Obviously this is down to this incredible anti-oxidant EGCG but studies have also shown that apart from triggering cell suicide in cancer cells, apparently it might also inhibit the development of new blood vessels. Cancer like any parasite has an enormous appetite and the only way this can be catered for is for the body to produce new blood vessels in the form of a tumour. By inhibiting this, the green tea is effectively starving the cancer and it therefore dies.

What is even more interesting is that green tea has been shown to inhibit the growth of genetic cancerous cells such as those in breast cancer. Again it is this antioxidant’s way of working that is so effective – it simply damages the rogue cells so much that it triggers a self-destruct mechanism that kills the cancer. The cancers that they have studied include Prostate, Ovarian, Breast and brain tumours in children.

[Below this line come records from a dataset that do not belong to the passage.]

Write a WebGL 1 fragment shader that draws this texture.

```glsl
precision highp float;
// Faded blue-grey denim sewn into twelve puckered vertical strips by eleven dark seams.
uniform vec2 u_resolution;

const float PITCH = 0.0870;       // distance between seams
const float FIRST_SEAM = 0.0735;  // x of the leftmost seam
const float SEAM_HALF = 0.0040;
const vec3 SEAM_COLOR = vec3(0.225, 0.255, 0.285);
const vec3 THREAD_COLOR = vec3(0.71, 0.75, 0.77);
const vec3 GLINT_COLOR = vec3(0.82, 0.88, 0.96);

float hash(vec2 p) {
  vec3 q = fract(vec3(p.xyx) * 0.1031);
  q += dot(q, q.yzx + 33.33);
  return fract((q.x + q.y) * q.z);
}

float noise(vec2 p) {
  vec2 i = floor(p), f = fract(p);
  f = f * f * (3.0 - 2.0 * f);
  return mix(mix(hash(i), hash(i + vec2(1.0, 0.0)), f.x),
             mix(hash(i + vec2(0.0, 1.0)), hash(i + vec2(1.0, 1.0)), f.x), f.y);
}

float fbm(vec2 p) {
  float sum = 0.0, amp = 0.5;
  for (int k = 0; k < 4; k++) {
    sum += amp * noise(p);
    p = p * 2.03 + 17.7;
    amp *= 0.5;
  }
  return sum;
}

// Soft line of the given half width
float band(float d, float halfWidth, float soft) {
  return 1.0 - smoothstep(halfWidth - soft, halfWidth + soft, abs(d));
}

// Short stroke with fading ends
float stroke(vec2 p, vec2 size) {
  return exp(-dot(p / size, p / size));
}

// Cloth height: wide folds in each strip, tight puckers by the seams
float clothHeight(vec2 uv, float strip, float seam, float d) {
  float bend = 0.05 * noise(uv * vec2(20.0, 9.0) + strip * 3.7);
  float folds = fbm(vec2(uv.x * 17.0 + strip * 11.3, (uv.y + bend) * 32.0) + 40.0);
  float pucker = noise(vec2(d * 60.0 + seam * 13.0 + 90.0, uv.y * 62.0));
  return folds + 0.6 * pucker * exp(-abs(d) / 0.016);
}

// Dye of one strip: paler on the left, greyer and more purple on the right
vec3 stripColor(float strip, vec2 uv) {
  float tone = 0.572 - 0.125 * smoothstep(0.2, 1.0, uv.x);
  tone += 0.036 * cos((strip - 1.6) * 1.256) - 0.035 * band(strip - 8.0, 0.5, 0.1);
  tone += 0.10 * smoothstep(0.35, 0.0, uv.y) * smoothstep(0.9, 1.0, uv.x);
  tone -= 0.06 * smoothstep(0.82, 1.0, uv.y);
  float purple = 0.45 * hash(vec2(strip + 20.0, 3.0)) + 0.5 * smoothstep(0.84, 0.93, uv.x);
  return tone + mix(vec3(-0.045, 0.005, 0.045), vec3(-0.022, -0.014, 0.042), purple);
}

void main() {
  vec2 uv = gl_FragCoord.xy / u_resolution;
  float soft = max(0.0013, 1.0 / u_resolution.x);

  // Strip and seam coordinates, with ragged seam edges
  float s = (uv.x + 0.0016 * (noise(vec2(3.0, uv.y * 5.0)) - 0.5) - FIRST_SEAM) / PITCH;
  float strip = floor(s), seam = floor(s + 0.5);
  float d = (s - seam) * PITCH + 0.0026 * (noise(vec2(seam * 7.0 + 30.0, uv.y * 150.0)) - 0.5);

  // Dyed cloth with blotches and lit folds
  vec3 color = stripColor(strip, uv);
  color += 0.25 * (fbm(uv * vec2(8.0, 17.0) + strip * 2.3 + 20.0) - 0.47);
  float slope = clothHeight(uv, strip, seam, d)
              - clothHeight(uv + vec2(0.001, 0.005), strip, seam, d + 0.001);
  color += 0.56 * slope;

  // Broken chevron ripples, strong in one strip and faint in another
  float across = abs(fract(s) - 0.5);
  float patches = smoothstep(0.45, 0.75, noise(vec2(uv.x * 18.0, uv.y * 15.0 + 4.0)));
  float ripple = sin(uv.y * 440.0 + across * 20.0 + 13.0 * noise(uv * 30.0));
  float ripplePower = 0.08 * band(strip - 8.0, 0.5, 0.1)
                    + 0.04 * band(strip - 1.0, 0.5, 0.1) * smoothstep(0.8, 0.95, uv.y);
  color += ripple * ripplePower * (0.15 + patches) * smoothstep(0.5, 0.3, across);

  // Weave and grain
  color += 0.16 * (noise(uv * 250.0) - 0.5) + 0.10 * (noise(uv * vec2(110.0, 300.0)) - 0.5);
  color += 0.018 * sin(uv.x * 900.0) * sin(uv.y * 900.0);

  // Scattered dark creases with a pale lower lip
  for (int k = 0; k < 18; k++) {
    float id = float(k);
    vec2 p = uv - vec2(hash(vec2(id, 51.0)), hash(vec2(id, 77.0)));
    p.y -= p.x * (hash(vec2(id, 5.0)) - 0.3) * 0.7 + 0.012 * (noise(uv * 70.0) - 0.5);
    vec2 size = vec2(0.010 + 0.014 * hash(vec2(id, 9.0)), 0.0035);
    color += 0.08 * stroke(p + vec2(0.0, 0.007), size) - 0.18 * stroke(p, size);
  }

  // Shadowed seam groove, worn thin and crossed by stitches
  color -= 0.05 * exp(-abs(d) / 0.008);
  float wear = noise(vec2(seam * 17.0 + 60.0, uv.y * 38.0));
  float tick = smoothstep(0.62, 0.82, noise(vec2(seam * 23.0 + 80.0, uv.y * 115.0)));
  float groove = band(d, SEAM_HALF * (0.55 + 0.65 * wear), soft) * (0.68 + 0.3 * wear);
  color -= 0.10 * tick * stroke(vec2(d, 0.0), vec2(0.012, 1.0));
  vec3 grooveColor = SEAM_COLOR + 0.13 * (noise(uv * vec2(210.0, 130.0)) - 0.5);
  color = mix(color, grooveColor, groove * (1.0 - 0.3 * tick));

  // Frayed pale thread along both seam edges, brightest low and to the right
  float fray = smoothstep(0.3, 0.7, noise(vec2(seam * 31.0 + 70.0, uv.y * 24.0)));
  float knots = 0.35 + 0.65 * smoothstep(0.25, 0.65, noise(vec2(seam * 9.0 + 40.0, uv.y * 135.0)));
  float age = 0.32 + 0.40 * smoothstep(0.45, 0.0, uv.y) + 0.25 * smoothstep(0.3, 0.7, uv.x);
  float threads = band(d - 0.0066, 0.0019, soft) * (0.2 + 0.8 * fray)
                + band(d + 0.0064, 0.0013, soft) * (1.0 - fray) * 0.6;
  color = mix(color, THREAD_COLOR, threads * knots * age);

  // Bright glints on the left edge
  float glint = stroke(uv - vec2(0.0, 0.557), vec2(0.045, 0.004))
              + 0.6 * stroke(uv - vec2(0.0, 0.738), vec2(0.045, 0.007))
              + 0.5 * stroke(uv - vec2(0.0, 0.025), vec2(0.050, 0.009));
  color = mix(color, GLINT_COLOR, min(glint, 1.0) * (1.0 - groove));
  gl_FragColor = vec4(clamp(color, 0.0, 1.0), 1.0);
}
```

Colon, lung cancers have responded well and Green tea has been shown to improve the efficiency of cancer drugs while at the same time lessening their side effects.

Obviously it is very important to note that this is not a recognised medical treatment for cancer and should never be considered as an alternative without consultation with your doctor.

  • Other diseases that have come under the microscope are diabetes, kidney disease, osteoporosis, gum disease, liver damage, Alzheimer’s and Parkinson’s disease.
  • Epilepsy and green tea together are being researched because of the possible lessening effect of seizures in patients who drink it.
  • It has been shown to be anti-inflammatory which means that diseases such as rheumatoid arthritis may benefit – either from severity of the symptoms or preventing all together.
  • Bacterial infections from tooth decay to intestinal problems such as Candida – where green tea catechins have been shown to effect the metabolism of the fungus and reduce the overgrowth substantially.
  • Viruses do not seem to like green tea and apparently it stops the virus from replicating which might be interesting for some diseases such as HIV where inhibiting replication is critical to prevent the disease from developing.

For example: In Japan where there is virtually only green tea consumption, they have a very low incidence of Alzheimer’s, compared to western countries. However, Japanese living in the USA have 2.5 times the incidence of Alzheimer’s of those living in Japan – In Japan people sip green tea all day – not so in the western environment or for 2nd and 3rd generation Japanese living in the USA. This particular health benefit has a knock-on effect on ageing as the cells are protected throughout the body for much longer.

The good news for anyone who is looking to lose weight is that Green tea has a thermogenic or fat burning effect on cells,

If you find it difficult to swap your current cup of breakfast tea with milk, try Green Tea with a slice of lemon, orange or lime. There are flavoured varieties on the market but as always it is better to avoid the over processed and add your own flavourings. It does have a distinctive taste but after a few cups of this nutritious tea you will enjoy adding it to your daily routine.

©sally cronin Just Food for Health 1998 – 2022

A little bit about me nutritionally. .

About Sally Cronin

I am a qualified nutritional therapist with twenty-four years experience working with clients in Ireland and the UK as well as being a health consultant on radio in Spain.

Although I write a lot of fiction, I actually wrote my first two books on health, the first one, Size Matters, a weight loss programme 20 years ago, based on my own weight loss of 154lbs. My first clinic was in Ireland, the Cronin Diet Advisory Centre and my second book, Just Food for Health was written as my client’s workbook. Since then I have written a men’s health manual, and anti-aging programme, articles for magazines, radio programmes and posts here on Smorgasbord.

You can buy my books from: Amazon US – and:Amazon UK – Follow me :Goodreads – Twitter: @sgc58 – Facebook: Sally Cronin – LinkedIn: Sally Cronin

 

As always I look forward to your comments and if you have any questions don’t hesitate to ask them.. thanks Sally.